You should consult and retain an experienced counsel who will fight your case for you. The fact that you are charged does not mean that you will be found guilty. The Crown must prove you are guilty beyond a reasonable doubt. Therefore, they must prove that you drove a vehicle in the preceding two hours while your ability to operate a motor vehicle was impaired and/or with a blood alcohol concentration over 80 mg/100 ml.
How Can I Beat my Impaired or Over 80 Charge?
There are numerous potential defences to impaired and/or over 80 criminal charges. First, you may raise a doubt if you were the person operating the vehicle, or if your ability to drive was impaired by alcohol. Charter issues and defences are available when defending your case. All citizens have certain rights enshrined in the Charter, and the police must respect those Charter rights. Charter issues that may apply to your case are:
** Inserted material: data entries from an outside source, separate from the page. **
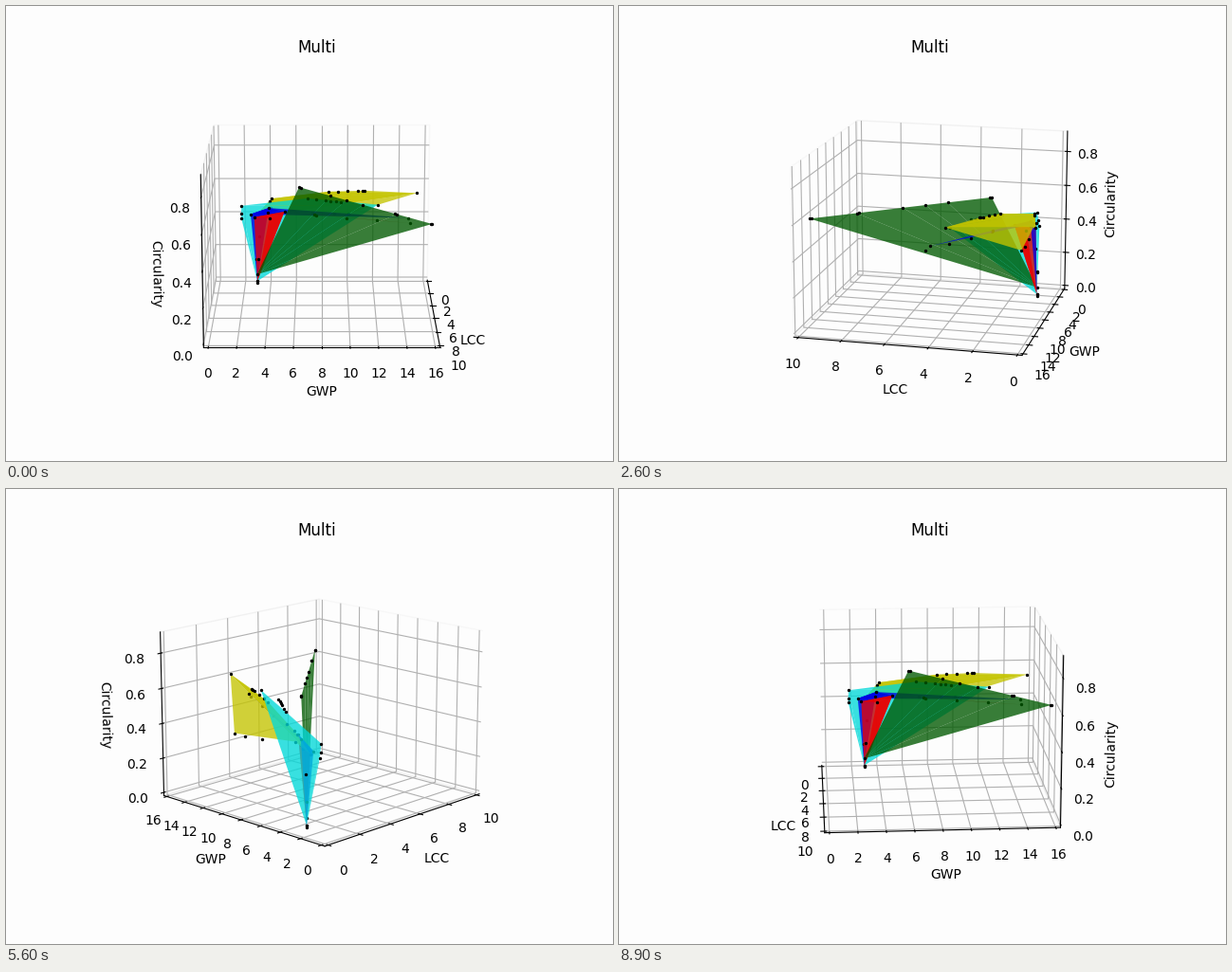
These frames come from a looping animation (640 by 480 pixels, 9000 ms). A matplotlib script:

```python
import matplotlib.pyplot as plt
from matplotlib.animation import FuncAnimation
from mpl_toolkits.mplot3d.art3d import Poly3DCollection

FRAMES = 90
STEP = 4
ALPHA = 0.78

# Points are (LCC, GWP, Circularity)
base = (0.77, 2.96, 0.01)
stem = (0.77, 2.96, 0.052)
hub = (0.89, 2.77, 0.401)
knee = (1.63, 5.13, 0.457)


def between(a, b, *steps):
    return [tuple(p + (q - p) * t for p, q in zip(a, b)) for t in steps]


# green
g_top, g_far = (2.56, 6.28, 0.629), (9.5, 15.7, 0.633)
g_edge = between(g_top, g_far, 0, 0.25, 0.375, 0.5, 0.75, 1)
g_faces = [(stem, p, q) for p, q in zip(g_edge, g_edge[1:])]
g_dots = g_edge + between(g_top, g_far, 0.013, 0.738, 0.992) + [stem]

# yellow
y_far, y_low = (3.42, 15.1, 0.62), (0.66, 10.05, 0.415)
y_a, y_b = (1.85, 8.5, 0.582), (2.46, 11.23, 0.606)
y_1, y_2, y_3 = (0.78, 4.14, 0.509), (0.82, 3.97, 0.494), (0.74, 4.01, 0.454)
y_faces = [(y_far, y_low, y_3, hub), (y_far, y_b, y_a, y_1),
           (y_far, y_1, hub), (y_far, y_a, y_1, hub)]
y_dots = [y_far, y_low, (0.65, 8.94, 0.414), (0.69, 7.23, 0.42),
          y_1, y_2, y_3, hub]
y_dots += between(y_a, y_b, 0, 0.27, 0.54, 0.82, 0.95, 1)

# cyan
c_far = (3.65, 12.2, 0.56)
c_1, c_2, c_3 = (0.95, 1.79, 0.471), (0.89, 1.77, 0.4225), (0.83, 1.77, 0.393)
c_mid = (1.99, 6.91, 0.5465)
c_faces = [(c_1, c_3, base), (c_1, base, c_far), (c_1, c_mid, c_far)]
c_dots = [c_far, c_1, c_2, c_3, c_mid, (2.26, 7.57, 0.549), base,
          (0.77, 2.96, 0), (0.86, 3.16, 0.285)]
c_dots += between((2.6, 8.3, 0.553), (3.08, 9.43, 0.557), 0, 0.33, 0.67, 1)

# blue
b_far, b_top, b_left = (4.19, 14.45, 0.5), (1.02, 3.9, 0.46), (0.92, 2.5, 0.42)
b_faces = [(b_left, b_top, b_far), (b_left, b_top, knee),
           (b_left, knee, hub), (b_left, b_top, base)]
b_dots = [b_far, b_top, b_left, (0.77, 2.9, 0.143), (2.35, 7.4, 0.462)]

# red
r_far, r_mid = (4.39, 14.55, 0.476), (3.69, 12.12, 0.47)
r_low, r_up = (1.2, 3.95, 0.403), (1.0, 3.83, 0.43)
r_faces = [(base, hub, knee), (base, r_low, knee),
           (hub, r_low, knee), (knee, r_far, r_mid)]
r_dots = [r_far, r_mid, (3.03, 9.87, 0.463), (2.37, 7.6, 0.457), knee,
          r_low, r_up, hub, base, (0.75, 3.05, 0.143)]

SOLIDS = [
    (c_faces, c_dots, (0, 0.85, 0.85)),
    (r_faces, r_dots, (0.92, 0, 0)),
    (b_faces, b_dots, (0, 0, 0.9)),
    (y_faces, y_dots, (0.77, 0.77, 0)),
    (g_faces, g_dots, (0, 0.35, 0)),
]

fig = plt.figure(figsize=(6.4, 4.8), dpi=100, facecolor="#fdfdfd")
ax = fig.add_subplot(projection="3d", facecolor="#fdfdfd")
ax.set_title("Multi")
ax.set_xlabel("LCC")
ax.set_ylabel("GWP")
ax.set_zlabel("Circularity")

for faces, dots, color in SOLIDS:
    ax.add_collection3d(Poly3DCollection(
        faces, facecolors=[(*color, ALPHA)] * len(faces), linewidths=0))
    ax.scatter(*zip(*dots), c="k", s=2, depthshade=False)

for set_lim, top in ((ax.set_xlim, 10), (ax.set_ylim, 16), (ax.set_zlim, 0.9)):
    set_lim(-top / 48, top + top / 48)
for axis in (ax.xaxis, ax.yaxis, ax.zaxis):
    axis.pane.fill = False


def update(i):
    ax.view_init(elev=15, azim=STEP * i)
    return []


anim = FuncAnimation(fig, update, frames=FRAMES, interval=100, repeat=True)
plt.show()
```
- Section 8: Did the police lawfully seize your breath samples? The Criminal Code of Canada is highly specific about the requisite standard and timing for seizing samples. If the police administer an approved screening device (ASD), or a breathalyzer contrary to the Criminal Code, it could be a breach of your section 8 Charter rights.
- Section 9: Although, the police are allowed to stop drivers for driving related purposes, when the investigation turns into a criminal investigation, and they detain or arrest a driver, police officers must meet specific standards such as reasonable grounds to suspect for a detention, and reasonable and probable grounds for an arrest.
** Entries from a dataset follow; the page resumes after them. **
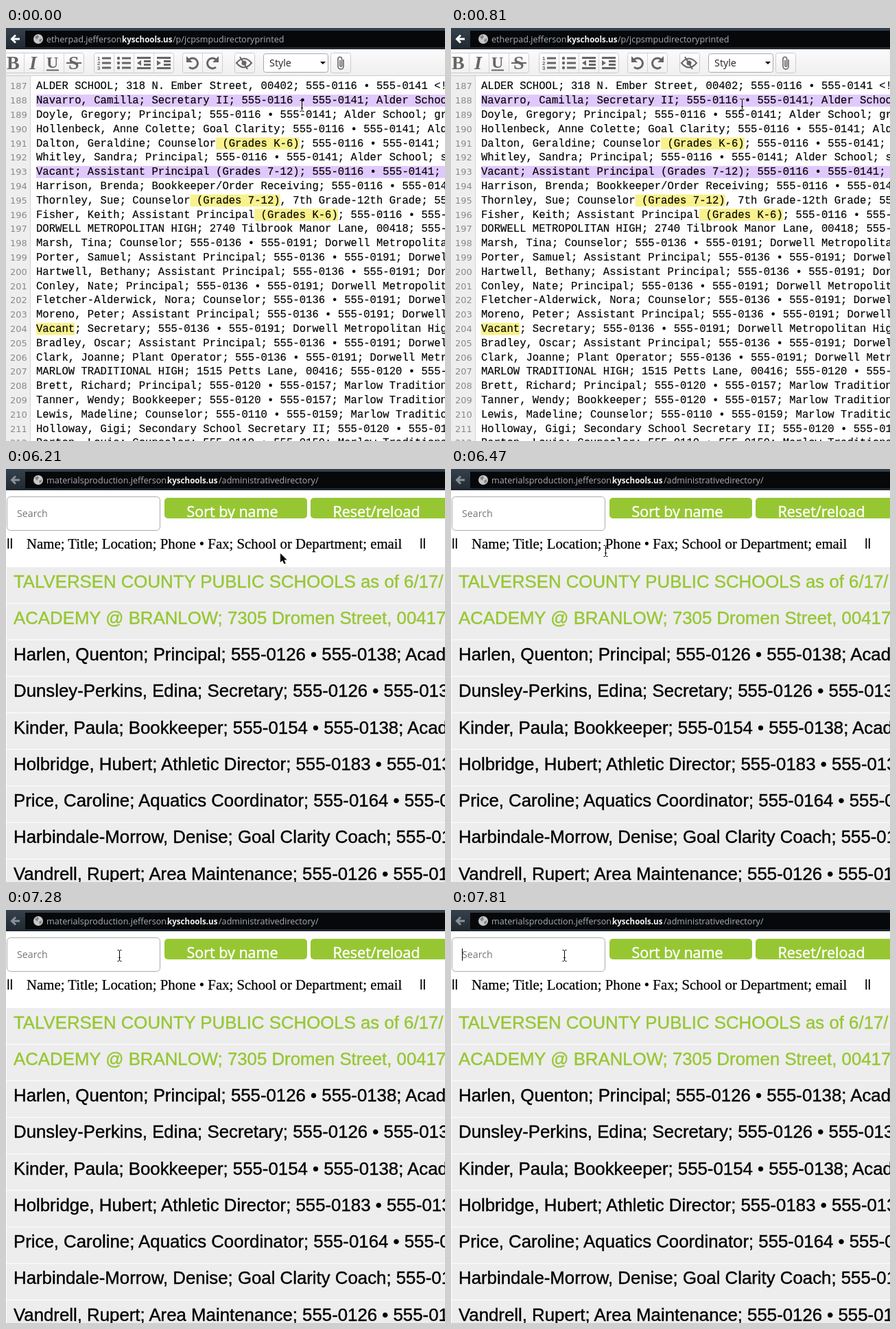
Write an HTML page that moves like this. It is 640 px wide and 602 px high and loops after 8 s.

```html
<!DOCTYPE html>
<html lang="en">
<head>
<meta charset="utf-8">
<title>Directory</title>
<style>
html, body { margin: 0; width: 100%; height: 100%; overflow: hidden; background: #fff; }
svg { display: block; }
text { white-space: pre; }
.ui { font-family: "Open Sans", sans-serif; }
.mono { font: 15.6px "Liberation Mono", monospace; stroke: #000; stroke-width: .15; }
.num { font: 13px "DejaVu Sans", sans-serif; fill: #8a8a8a; }
.serif { font: 20.8px "Liberation Serif", serif; stroke: #000; stroke-width: .25; }
.list { font: 25.8px "Liberation Sans", sans-serif; stroke-width: .4; }
.bars { font: 20.8px "Liberation Sans", sans-serif; }
.url { font-size: 12.6px; fill: #a9aeb4; }
.host { font-size: 11.6px; font-weight: bold; fill: #f4f4f4; }
.label { font-size: 21.5px; fill: #fff; stroke: #fff; stroke-width: .5; }
.format { font: bold 28px "Liberation Serif", serif; fill: #666; }
.icon { fill: none; stroke: #666; stroke-width: 3; }
.solid { fill: #666; stroke: none; }
.digit { font: bold 8px "Liberation Sans", sans-serif; fill: #666; stroke: none; }
</style>
</head>
<body>
<svg id="stage" width="640" height="602" viewBox="0 0 640 602"></svg>
<script>
const GREEN = "#96c733";

// "#" stands for the common phone prefix, {…} is marked yellow, a leading "~" marks the line
const padLines = `ALDER SCHOOL; 318 N. Ember Street, 00402; #16 • #41 <!--
~Navarro, Camilla; Secretary II; #16 • #41; Alder School
Doyle, Gregory; Principal; #16 • #41; Alder School; gregory
Hollenbeck, Anne Colette; Goal Clarity; #16 • #41; Alder School
Dalton, Geraldine; Counselor{ (Grades K-6)}; #16 • #41; Alder
Whitley, Sandra; Principal; #16 • #41; Alder School; sandra
~Vacant; Assistant Principal (Grades 7-12); #16 • #41; Alder
Harrison, Brenda; Bookkeeper/Order Receiving; #16 • #41; Alder
Thornley, Sue; Counselor{ (Grades 7-12)}, 7th Grade-12th Grade; #16
Fisher, Keith; Assistant Principal{ (Grades K-6)}; #16 • #41
DORWELL METROPOLITAN HIGH; 2740 Tilbrook Manor Lane, 00418; #36
Marsh, Tina; Counselor; #36 • #91; Dorwell Metropolitan High
Porter, Samuel; Assistant Principal; #36 • #91; Dorwell
Hartwell, Bethany; Assistant Principal; #36 • #91; Dorwell
Conley, Nate; Principal; #36 • #91; Dorwell Metropolitan High
Fletcher-Alderwick, Nora; Counselor; #36 • #91; Dorwell
Moreno, Peter; Assistant Principal; #36 • #91; Dorwell
{Vacant}; Secretary; #36 • #91; Dorwell Metropolitan High
Bradley, Oscar; Assistant Principal; #36 • #91; Dorwell
Clark, Joanne; Plant Operator; #36 • #91; Dorwell Metropolitan
MARLOW TRADITIONAL HIGH; 1515 Petts Lane, 00416; #20 • #57
Brett, Richard; Principal; #20 • #57; Marlow Traditional High
Tanner, Wendy; Bookkeeper; #20 • #57; Marlow Traditional High
Lewis, Madeline; Counselor; #10 • #59; Marlow Traditional High
Holloway, Gigi; Secondary School Secretary II; #20 • #57
Barton, Louis; Counselor; #10 • #59; Marlow Traditional High`
  .replace(/#/g, "555-01").split("\n");

const people = `TALVERSEN COUNTY PUBLIC SCHOOLS as of 6/17/
ACADEMY @ BRANLOW; 7305 Dromen Street, 00417
Harlen, Quenton; Principal; #26 • #38; Academy
Dunsley-Perkins, Edina; Secretary; #26 • #38
Kinder, Paula; Bookkeeper; #54 • #38; Academy
Holbridge, Hubert; Athletic Director; #83 • #38
Price, Caroline; Aquatics Coordinator; #64 • #38
Harbindale-Morrow, Denise; Goal Clarity Coach; #26
Vandrell, Rupert; Area Maintenance; #26 • #38`
  .replace(/#/g, "555-01").split("\n");

const text = (x, y, cls, str, extra = "") =>
  `<text x="${x}" y="${y}" class="${cls}" ${extra}>${str.replace(/</g, "&lt;")}</text>`;
const rect = (x, y, w, h, fill, extra = "") =>
  `<rect x="${x}" y="${y}" width="${w}" height="${h}" fill="${fill}" ${extra}/>`;
const path = (d, extra = "") => `<path d="${d}" ${extra}/>`;
const icon = (x, body, flip = 1) =>
  `<g class="icon" transform="translate(${x} 51) scale(${flip} 1)">${body}</g>`;

function browserBar(arrow, parts) {
  return rect(0, 0, 640, 31, "url(#bar)") + rect(28, 4, 612, 24, "#07080a") +
    path("M20 16H9M14 10.5L8.5 16l5.5 5.5", `fill="none" stroke="${arrow}" stroke-width="3"`) +
    `<circle cx="47" cy="16" r="7" fill="#c9c9c9"/>` +
    path("M42 13l4-3 2 3-3 4zM48 17l4-2v4l-3 2z", 'fill="#858585"') +
    parts.map(([x, str], i) => text(x, 20.5, "ui " + (i === 1 ? "host" : "url"), str)).join("");
}

function group(x, count) {
  let out = rect(x + .5, 36.5, count * 29, 29, "url(#button)", 'rx="3" stroke="#ccc"');
  for (let i = 1; i < count; i++) out += rect(x + i * 29, 37, 1, 28, "#d4d4d4");
  return out;
}

function toolbar() {
  const turn = path("M-6-4A7.5 7.5 0 1 1-5 6") + path("M-9-10v9h9z", 'class="solid"');
  const rows = path("M-3-7H10M-3 0H10M-3 7H10");
  const dent = path("M-10-7.5H10M0-2.5H10M0 2.5H10M-10 7.5H10");
  const dots = [-7, 0, 7].map(y => `<circle cx="-8" cy="${y}" r="2.2" class="solid"/>`).join("");
  const digits = [-4, 3, 10].map((y, i) => text(-10, y, "digit", String(i + 1))).join("");
  return rect(0, 31, 640, 38, "url(#tools)") + rect(0, 69, 640, 1, "#ccc") +
    group(-3, 4) + group(128, 4) + group(257, 2) + group(333, 1) + group(473, 1) +
    text(1, 60, "format", "B") + text(34, 60, "format", "I", 'style="font-style:italic"') +
    text(59, 58, "format", "U", 'style="font-size:24px"') + text(91, 60, "format", "S") +
    path("M59 61.5H77M88 51H110", 'stroke="#666" stroke-width="2"') +
    icon(143, rows + digits) + icon(172, rows + dots) +
    icon(201, dent + path("M-4-4v8l-6-4z", 'class="solid"')) +
    icon(230, dent + path("M-10-4v8l6-4z", 'class="solid"')) +
    icon(272, turn) + icon(301, turn, -1) +
    icon(347, path("M-11 0Q0-13 11 0Q0 13-11 0z", 'stroke-width="2"') +
      `<circle r="3.5" class="solid"/>` + path("M-6-9L5 9", 'stroke-width="2"')) +
    rect(375.5, 37.5, 94, 27, "#fff", 'rx="3" stroke="#aaa"') +
    text(384, 56, "ui", "Style", 'font-size="14.4" fill="#222"') +
    path("M458 49h8l-4 4z") +
    icon(488, path("M4-5V5a4 4 0 0 1-8 0V-6a2.8 2.8 0 0 1 5.6 0V4a1.2 1.2 0 0 1-2.6 0V-4",
      'stroke-width="1.6"'));
}

function padLine(line, i) {
  const y = 89.3 + i * 20.8, top = y - 13, cw = 9.362;
  const plain = line.replace(/[~{}]/g, "");
  const open = line.indexOf("{"), close = line.indexOf("}");
  let out = "";
  if (line[0] === "~") out += rect(44, top, 596, 17.6, "#e0c8fc");
  if (open >= 0) out += rect(44 + open * cw, top, (close - open - 1) * cw, 17.6, "#f8f18c");
  return out + text(6, y, "num", String(187 + i)) + text(44, y, "mono", plain);
}

const padPage = () => rect(0, 70, 35, 532, "#eee") + rect(35, 70, 1, 532, "#d4d4d4") +
  padLines.map(padLine).join("") + toolbar() +
  browserBar("#fff", [[59, "etherpad.jefferson."], [169, "kyschools.us"], [243, "/p/jcpsmpudirectoryprinted"]]);

const greenButton = (x, label) => rect(x, 42, 208, 30, GREEN, 'rx="5"') +
  text(x + 32.5, 70, "ui label", label, 'clip-path="url(#cut)"');

function person(row, i) {
  const color = i < 2 ? GREEN : "#000", y = 143 + i * 53.25;
  return rect(1, y, 639, 52.25, "#ededed") +
    text(11, y + 29.7, "list", row, `fill="${color}" stroke="${color}"`);
}

const listPage = () =>
  browserBar("#8b9197", [[59, "materialsproduction.jefferson."], [235, "kyschools.us"], [310, "/administrativedirectory/"]]) +
  rect(1.5, 40.5, 223, 49, "#fff", 'rx="5" stroke="#aaa"') +
  text(16, 70, "ui", "Search", 'font-size="14.2" fill="#757575"') +
  greenButton(231, "Sort by name") + greenButton(444, "Reset/reload") +
  text(1, 116, "bars", "ll") + text(603, 116, "bars", "ll") +
  text(30, 116, "serif", "Name; Title; Location; Phone • Fax; School or Department; email") +
  people.map(person).join("");

const gradient = (id, a, b) => `<linearGradient id="${id}" x2="0" y2="1">
  <stop stop-color="${a}"/><stop offset="1" stop-color="${b}"/></linearGradient>`;

const beam = path("M.5.5H2.5L3.5 1.5L4.5.5H6.5M3.5 1V16M.5 16.5H2.5L3.5 15.5L4.5 16.5H6.5M2 11.5H5",
  'fill="none" stroke="#000"');
const arrow = path("M0 0V13L3 10.2L5.5 15.6L7.8 14.6L5.4 9.4H9.6z",
  'stroke="#fff" stroke-width="1.6" paint-order="stroke"');

document.getElementById("stage").innerHTML = `<defs>
  ${gradient("bar", "#34414d", "#202830")}${gradient("tools", "#fafafa", "#f0f0f0")}
  ${gradient("button", "#fff", "#f0f0f0")}
  <clipPath id="cut"><rect y="42" width="640" height="30"/></clipPath></defs>
  <g id="pad">${padPage()}</g>
  <g id="list">${listPage()}${rect(16, 56, 1, 18, "#000", 'id="caret"')}</g>
  <g id="beam">${beam}</g>
  <g id="arrow">${arrow}</g>`;

// start time, page, pointer shape, pointer x, y, caret visible
const steps = [
  [0, "pad", "beam", 428, 105, false],
  [810, "pad", "beam", 421, 103, false],
  [5670, "list", "beam", 421, 103, true],
  [6210, "list", "arrow", 400, 123, false],
  [6470, "list", "beam", 222, 111, false],
  [6740, "list", "beam", 167, 62, true],
  [7010, "list", "beam", 162, 58, true],
  [7280, "list", "beam", 162, 58, false],
  [7810, "list", "beam", 162, 58, true]
];

const el = id => document.getElementById(id);
const show = (id, on) => { el(id).style.display = on ? "" : "none"; };
const start = performance.now();

function draw() {
  const t = Math.max(0, performance.now() - start) % 8000;
  const [, page, pointer, x, y, caret] = steps.filter(s => s[0] <= t).pop();
  show("pad", page === "pad");
  show("list", page === "list");
  show("beam", pointer === "beam");
  show("arrow", pointer === "arrow");
  show("caret", caret);
  el(pointer).setAttribute("transform", `translate(${x} ${y})`);
  requestAnimationFrame(draw);
}
draw();
</script>
</body>
</html>
```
- Section 10(a) and (b): When an individual is detained or arrested, they have the right to know why, but also the right to be advised of their right to speak with counsel. If the police fail to advise you of these rights and/or fail to implement your rights to counsel, it could be a breach of your section 10(a) and/or (b) Charter rights.
If your Charter rights were infringed by the police, you can apply to exclude evidence from your case such as the police observations, your statement to the police, or your breath sample (which is required to prove an over 80 charge).
If you or someone you know has been charged with impaired driving or Over 80, contact the lawyers of Lockyer Zaduk Zeeh to assist you.